SINGAPORE — Unable to afford the prices listed in online sex advertisements, De Beers Wong Tian Jun hatched a plan, putting out his own advertisement to trick women into giving him free sex and nude photographs.

De Beers Wong Tian Jun was jailed and given a fine of S$20,000 after pleading guilty to 10 charges of cheating, criminal intimidation and making an obscene film.
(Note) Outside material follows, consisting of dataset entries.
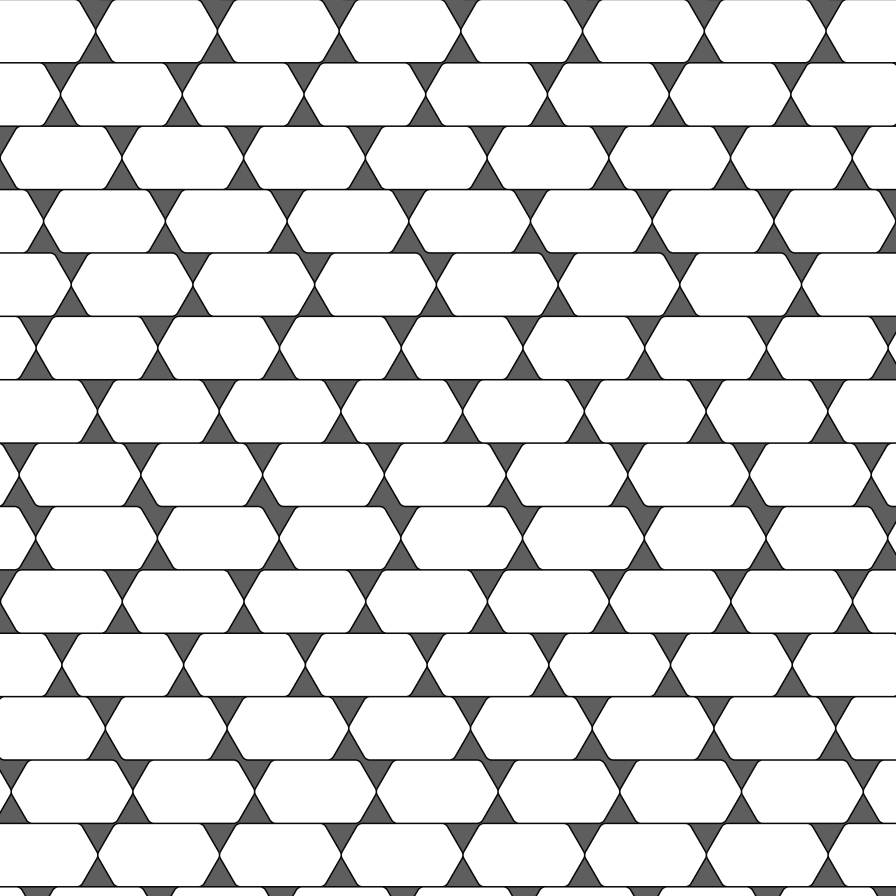
Give the GLSL for this pattern, as a Shadertoy shader.

```glsl
// Rows of white, round-cornered hexagons stacked like shifted bricks over grey gaps.
// Each cell is an exact distance to an inset hexagon, grown by the corner radius;
// the nearest distance over adjoining rows gives fill, outline and gap.

const vec2 CELL = vec2(0.13585, 0.07074);   // cell pitch, in canvas heights
const float TOP_OFFSET = 0.00065;           // part of the first row above the canvas
const float CORNER_RADIUS = 0.0078;
const float LINE_WIDTH = 0.0017;
const vec2 SIDE_NORMAL = vec2(0.8660, 0.5); // normal of the 60 degree sides

const vec3 CELL_COLOR = vec3(1.0);
const vec3 GAP_COLOR = vec3(0.37);
const vec3 LINE_COLOR = vec3(0.03);

float segmentDistance(vec2 p, vec2 a, vec2 b) {
    vec2 ab = b - a;
    return length(p - a - ab * clamp(dot(p - a, ab) / dot(ab, ab), 0.0, 1.0));
}

// Signed distance to a long hexagon with pointed left and right ends.
float roundedHexagon(vec2 p, vec2 halfSize, float radius) {
    vec2 q = abs(p);
    vec2 inner = halfSize - radius;
    vec2 tip = vec2(inner.x, 0.0);
    vec2 shoulder = vec2(inner.x - inner.y * SIDE_NORMAL.y / SIDE_NORMAL.x, inner.y);
    float edge = min(segmentDistance(q, tip, shoulder),
                     segmentDistance(q, shoulder, vec2(0.0, inner.y)));
    float side = max(q.y - inner.y, dot(q - tip, SIDE_NORMAL));
    return (side < 0.0 ? -edge : edge) - radius;
}

// Sideways shift of a row, in cells: four steps per group, and groups drift left.
float rowShift(float row) {
    float group = floor(row / 4.0);
    vec4 steps = vec4(0.0, -0.2885, 0.2157, -0.4275);
    float drift = 0.201 * group + 0.091 * floor(group / 2.0);
    return 0.786 + steps[int(mod(row, 4.0))] - drift;
}

float rowDistance(vec2 p, float row) {
    float x = (fract(p.x / CELL.x - rowShift(row)) - 0.5) * CELL.x;
    float y = p.y - (row + 0.5) * CELL.y;
    return roundedHexagon(vec2(x, y), 0.5 * CELL, CORNER_RADIUS);
}

// Share of a pixel on the negative side of an edge.
float coverage(float d, float pixel) {
    return clamp(0.5 - d / pixel, 0.0, 1.0);
}

void mainImage(out vec4 fragColor, in vec2 fragCoord) {
    float pixel = 1.0 / iResolution.y;
    vec2 p = fragCoord * pixel;
    p.y = 1.0 - p.y + TOP_OFFSET;           // rows count downwards

    // Nearest cell, including outlines reaching in from the rows above and below
    float row = floor(p.y / CELL.y);
    float d = 1.0;
    for (float k = -1.0; k <= 1.0; k++) {
        d = min(d, rowDistance(p, row + k));
    }

    // Gap, then outline, then cell fill
    vec3 color = mix(GAP_COLOR, LINE_COLOR, coverage(d - 0.5 * LINE_WIDTH, pixel));
    color = mix(color, CELL_COLOR, coverage(d + 0.5 * LINE_WIDTH, pixel));
    fragColor = vec4(color, 1.0);
}
```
De Beers Wong Tian Jun was jailed and given a fine of S$20,000 after pleading guilty to 10 charges of cheating, criminal intimidation and making an obscene film.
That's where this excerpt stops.